During the second week, you have to take two jabs this time. The first being Subcutaneous Gonal-F and now the second is Cetrotide Subcutaneous. The purpose of Cetrotide Subcutaneous is to prevent your mature eggs from releasing too early – it holds onto your eggs while the first injection continues to further mature your eggs. Now, once you’re done with the hormone treatments for two weeks, you take a break for a day and at exactly 36 hours before your procedure, you have to take another jab – the Ovidrel Subcutaneous, which stimulates the release of your mature eggs.

Were there any side effects to these jabs?

None that were harmful that I can think of. My tummy was bruised, but that’s because of the daily injections and that’s normal. I guess it really boils down to your body’s reactions to the injections and I consider myself lucky to not experience any adverse side effects at all. However, adverse reactions are mostly rare.

What happened during the procedure, and how did you feel after?

They will put you to sleep for 15 minutes and in those 15 minutes, the retrieval procedure will be performed. You can then go home after an hour! After the procedure, there was a sharp pain in my crotch that lasted for three hours – but I mostly slept it off, so it wasn’t too bad. However, I did end up being quite bloated for a couple of weeks until my next period. I looked like I was in my first trimester!

In some countries, they’ve implemented a ban on anonymous sperm and egg donors. So when a child conceived by egg or sperm donation comes of age, they’re allowed to find out who their biological parents are. I’m unsure what that’s like here, but would you want to meet your biological child when they come of age?

I think that would be fine, I’m not too picky about that. My sister has done this procedure a few times and sometimes the parents would want to meet you or they don’t. I think it’s better if they want to meet you because they’re using my genes – I could look good, but my personality could be the total opposite of ideal. The couple who picked me didn’t really want to meet me, but I’m very open to the idea of meeting up.

How did you find the entire experience? Would you do it again?
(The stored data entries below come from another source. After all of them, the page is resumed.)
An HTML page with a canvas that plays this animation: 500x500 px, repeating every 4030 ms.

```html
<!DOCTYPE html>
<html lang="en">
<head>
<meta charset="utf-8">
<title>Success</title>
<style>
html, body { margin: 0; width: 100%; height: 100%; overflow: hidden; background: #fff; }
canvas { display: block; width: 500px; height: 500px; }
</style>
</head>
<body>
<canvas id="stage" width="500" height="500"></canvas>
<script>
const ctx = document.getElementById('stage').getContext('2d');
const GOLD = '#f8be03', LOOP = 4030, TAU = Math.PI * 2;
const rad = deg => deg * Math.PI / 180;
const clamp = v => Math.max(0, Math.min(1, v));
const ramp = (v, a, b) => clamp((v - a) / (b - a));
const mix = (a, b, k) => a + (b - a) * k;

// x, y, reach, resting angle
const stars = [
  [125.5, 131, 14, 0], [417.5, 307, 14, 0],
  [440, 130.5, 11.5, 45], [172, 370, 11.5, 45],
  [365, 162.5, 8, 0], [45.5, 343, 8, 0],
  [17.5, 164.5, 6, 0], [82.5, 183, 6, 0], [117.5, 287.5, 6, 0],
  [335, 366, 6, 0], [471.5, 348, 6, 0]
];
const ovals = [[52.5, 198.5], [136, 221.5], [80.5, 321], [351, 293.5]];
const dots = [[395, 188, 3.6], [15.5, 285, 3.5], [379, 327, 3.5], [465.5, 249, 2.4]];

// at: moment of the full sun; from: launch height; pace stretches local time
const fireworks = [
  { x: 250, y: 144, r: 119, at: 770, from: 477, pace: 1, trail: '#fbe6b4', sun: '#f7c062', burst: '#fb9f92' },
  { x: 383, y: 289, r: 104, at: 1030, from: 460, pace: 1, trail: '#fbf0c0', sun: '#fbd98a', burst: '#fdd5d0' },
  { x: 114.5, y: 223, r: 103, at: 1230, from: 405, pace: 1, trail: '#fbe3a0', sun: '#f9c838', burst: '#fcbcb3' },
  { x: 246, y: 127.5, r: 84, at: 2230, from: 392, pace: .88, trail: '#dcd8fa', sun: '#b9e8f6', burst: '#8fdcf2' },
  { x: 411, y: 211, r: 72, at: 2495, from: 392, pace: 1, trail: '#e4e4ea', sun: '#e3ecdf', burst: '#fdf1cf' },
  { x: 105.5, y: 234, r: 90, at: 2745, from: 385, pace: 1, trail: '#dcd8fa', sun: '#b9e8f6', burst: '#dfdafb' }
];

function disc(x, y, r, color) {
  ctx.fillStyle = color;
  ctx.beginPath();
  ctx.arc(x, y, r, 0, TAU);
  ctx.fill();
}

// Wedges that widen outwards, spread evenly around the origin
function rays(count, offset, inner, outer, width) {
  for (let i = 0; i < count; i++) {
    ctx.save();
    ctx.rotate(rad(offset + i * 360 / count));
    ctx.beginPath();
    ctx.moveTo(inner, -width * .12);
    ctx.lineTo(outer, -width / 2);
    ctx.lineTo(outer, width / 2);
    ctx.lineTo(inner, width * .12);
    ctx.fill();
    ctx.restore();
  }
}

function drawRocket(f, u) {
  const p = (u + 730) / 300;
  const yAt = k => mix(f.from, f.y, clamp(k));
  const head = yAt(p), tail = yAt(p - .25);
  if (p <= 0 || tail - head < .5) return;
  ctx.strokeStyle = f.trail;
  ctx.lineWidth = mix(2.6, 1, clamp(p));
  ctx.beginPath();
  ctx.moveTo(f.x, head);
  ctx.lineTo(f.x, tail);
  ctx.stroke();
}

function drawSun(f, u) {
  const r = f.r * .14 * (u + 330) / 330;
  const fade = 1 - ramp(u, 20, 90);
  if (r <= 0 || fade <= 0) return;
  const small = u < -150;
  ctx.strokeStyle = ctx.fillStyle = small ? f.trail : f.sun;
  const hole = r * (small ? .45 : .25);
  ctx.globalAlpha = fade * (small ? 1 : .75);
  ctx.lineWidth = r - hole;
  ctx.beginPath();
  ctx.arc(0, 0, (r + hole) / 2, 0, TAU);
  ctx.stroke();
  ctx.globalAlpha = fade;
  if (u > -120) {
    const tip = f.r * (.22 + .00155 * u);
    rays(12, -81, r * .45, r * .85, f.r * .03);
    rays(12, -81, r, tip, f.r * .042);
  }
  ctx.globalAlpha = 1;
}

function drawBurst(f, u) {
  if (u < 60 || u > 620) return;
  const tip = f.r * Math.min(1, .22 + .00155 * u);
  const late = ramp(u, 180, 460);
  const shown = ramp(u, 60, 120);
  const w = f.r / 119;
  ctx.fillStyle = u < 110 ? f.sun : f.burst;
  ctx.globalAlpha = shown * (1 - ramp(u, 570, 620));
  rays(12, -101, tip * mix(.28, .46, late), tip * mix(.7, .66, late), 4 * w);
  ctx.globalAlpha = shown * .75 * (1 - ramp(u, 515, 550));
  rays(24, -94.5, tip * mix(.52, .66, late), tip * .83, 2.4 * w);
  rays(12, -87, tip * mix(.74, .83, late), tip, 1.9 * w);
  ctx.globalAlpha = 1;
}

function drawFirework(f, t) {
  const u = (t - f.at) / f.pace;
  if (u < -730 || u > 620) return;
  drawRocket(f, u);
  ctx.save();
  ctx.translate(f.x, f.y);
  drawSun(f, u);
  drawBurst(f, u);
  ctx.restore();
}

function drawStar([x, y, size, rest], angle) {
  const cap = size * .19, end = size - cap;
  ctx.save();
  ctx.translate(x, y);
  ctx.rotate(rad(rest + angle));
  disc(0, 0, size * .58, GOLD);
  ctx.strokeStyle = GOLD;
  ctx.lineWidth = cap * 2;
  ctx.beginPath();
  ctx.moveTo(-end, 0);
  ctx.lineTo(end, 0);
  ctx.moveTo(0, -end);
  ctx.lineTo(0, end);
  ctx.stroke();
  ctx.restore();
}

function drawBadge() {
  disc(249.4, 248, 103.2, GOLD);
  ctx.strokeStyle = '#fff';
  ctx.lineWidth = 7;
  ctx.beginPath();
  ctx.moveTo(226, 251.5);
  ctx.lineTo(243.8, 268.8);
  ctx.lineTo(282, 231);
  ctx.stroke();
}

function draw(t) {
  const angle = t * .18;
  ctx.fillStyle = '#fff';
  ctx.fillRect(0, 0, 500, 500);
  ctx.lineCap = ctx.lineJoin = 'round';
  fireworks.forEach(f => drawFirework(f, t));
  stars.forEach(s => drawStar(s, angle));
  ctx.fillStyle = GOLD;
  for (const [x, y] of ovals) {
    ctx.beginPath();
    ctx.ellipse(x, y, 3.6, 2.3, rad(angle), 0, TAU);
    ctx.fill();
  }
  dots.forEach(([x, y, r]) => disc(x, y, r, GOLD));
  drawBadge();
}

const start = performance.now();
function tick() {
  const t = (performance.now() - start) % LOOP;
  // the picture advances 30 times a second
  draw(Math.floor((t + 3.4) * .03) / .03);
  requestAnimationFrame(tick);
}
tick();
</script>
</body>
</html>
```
Overall, it was definitely an experience to be had. If I was allowed to take my hormone treatments here in Bangkok and then go back to Malaysia for the retrievals, then yeah, sure. As the hormone treatments have to be done at home, I have to take two weeks off of my life here in Bangkok, which can be pretty inconvenient.

Image Credit: Alan Levine.